» What you have to do
Wherever the string "seamY" appears in a line of the listing below, report that line.

» Provided entries
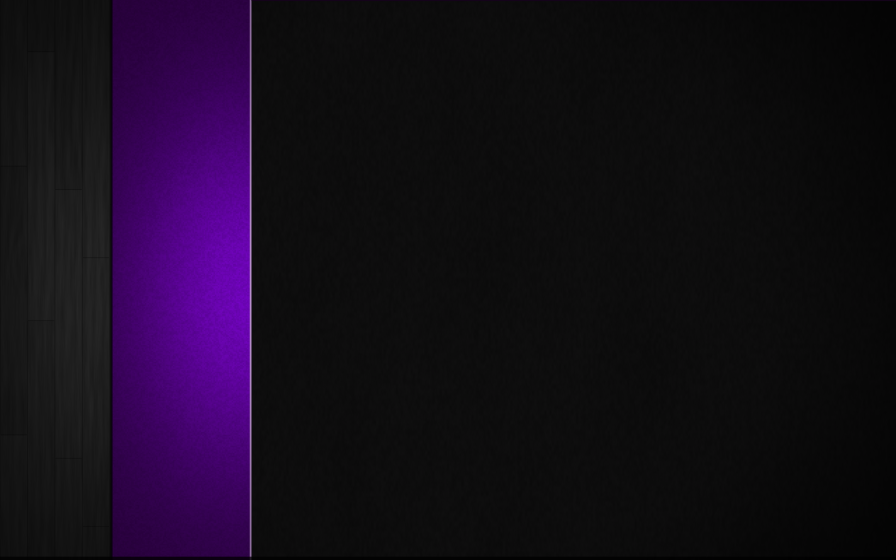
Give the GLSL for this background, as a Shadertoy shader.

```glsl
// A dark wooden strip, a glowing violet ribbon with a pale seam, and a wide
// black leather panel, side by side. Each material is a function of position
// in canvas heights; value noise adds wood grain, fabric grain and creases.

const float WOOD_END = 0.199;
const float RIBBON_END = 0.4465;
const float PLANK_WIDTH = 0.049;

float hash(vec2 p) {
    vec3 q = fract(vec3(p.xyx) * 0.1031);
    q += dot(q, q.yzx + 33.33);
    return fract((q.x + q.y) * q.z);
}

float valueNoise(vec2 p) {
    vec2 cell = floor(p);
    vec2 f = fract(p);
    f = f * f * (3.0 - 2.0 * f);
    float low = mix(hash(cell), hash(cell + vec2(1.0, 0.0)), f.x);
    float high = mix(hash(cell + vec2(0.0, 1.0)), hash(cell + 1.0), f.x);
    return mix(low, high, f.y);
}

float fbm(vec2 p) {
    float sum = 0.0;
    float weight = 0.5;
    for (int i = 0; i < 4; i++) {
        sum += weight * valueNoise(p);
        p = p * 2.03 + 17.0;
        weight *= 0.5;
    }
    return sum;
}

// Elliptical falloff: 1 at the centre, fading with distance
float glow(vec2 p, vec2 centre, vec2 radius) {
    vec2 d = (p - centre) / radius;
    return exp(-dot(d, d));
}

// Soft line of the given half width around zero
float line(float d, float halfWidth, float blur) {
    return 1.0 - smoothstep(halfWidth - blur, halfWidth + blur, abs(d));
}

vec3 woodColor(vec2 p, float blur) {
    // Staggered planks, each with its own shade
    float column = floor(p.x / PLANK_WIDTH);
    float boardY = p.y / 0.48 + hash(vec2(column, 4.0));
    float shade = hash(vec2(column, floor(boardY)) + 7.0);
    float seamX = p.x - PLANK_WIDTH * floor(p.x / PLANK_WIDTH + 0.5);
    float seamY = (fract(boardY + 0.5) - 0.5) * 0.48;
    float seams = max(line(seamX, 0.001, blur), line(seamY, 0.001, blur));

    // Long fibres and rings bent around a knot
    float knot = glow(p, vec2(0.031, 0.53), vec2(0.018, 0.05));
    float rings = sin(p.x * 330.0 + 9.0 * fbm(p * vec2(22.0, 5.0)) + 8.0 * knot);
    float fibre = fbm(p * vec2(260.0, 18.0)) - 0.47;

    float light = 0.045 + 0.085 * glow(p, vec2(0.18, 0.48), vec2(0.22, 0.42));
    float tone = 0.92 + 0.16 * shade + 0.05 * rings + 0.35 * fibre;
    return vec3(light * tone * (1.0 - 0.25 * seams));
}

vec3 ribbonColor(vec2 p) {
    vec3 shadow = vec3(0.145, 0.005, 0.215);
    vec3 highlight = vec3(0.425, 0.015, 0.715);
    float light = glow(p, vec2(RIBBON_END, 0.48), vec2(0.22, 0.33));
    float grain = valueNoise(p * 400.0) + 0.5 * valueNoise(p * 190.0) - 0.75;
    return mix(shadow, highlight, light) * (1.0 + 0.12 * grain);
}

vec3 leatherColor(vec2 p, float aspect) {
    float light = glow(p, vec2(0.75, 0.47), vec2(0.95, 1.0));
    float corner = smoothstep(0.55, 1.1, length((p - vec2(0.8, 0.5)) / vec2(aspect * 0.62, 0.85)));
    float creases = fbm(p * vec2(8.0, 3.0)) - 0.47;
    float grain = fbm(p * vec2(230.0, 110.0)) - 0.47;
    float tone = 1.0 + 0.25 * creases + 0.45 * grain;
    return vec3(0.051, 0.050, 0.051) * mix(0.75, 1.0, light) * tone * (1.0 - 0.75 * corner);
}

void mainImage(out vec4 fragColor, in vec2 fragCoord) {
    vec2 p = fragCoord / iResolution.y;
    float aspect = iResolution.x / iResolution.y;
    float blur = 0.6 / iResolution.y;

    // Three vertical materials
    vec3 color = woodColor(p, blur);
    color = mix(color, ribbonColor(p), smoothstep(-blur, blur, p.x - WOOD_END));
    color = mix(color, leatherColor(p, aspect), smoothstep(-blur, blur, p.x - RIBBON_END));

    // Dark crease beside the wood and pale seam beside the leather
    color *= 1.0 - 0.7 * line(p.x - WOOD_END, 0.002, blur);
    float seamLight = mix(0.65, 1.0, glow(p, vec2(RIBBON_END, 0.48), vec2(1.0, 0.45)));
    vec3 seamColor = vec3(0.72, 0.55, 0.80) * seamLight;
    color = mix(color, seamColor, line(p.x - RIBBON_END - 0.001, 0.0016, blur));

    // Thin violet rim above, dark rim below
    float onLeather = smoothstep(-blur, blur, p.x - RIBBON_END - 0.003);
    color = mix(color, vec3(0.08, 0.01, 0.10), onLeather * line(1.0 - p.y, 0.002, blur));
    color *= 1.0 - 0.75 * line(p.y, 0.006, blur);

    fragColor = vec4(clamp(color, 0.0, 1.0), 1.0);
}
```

» Response area
    float seamY = (fract(boardY + 0.5) - 0.5) * 0.48;
    float seams = max(line(seamX, 0.001, blur), line(seamY, 0.001, blur));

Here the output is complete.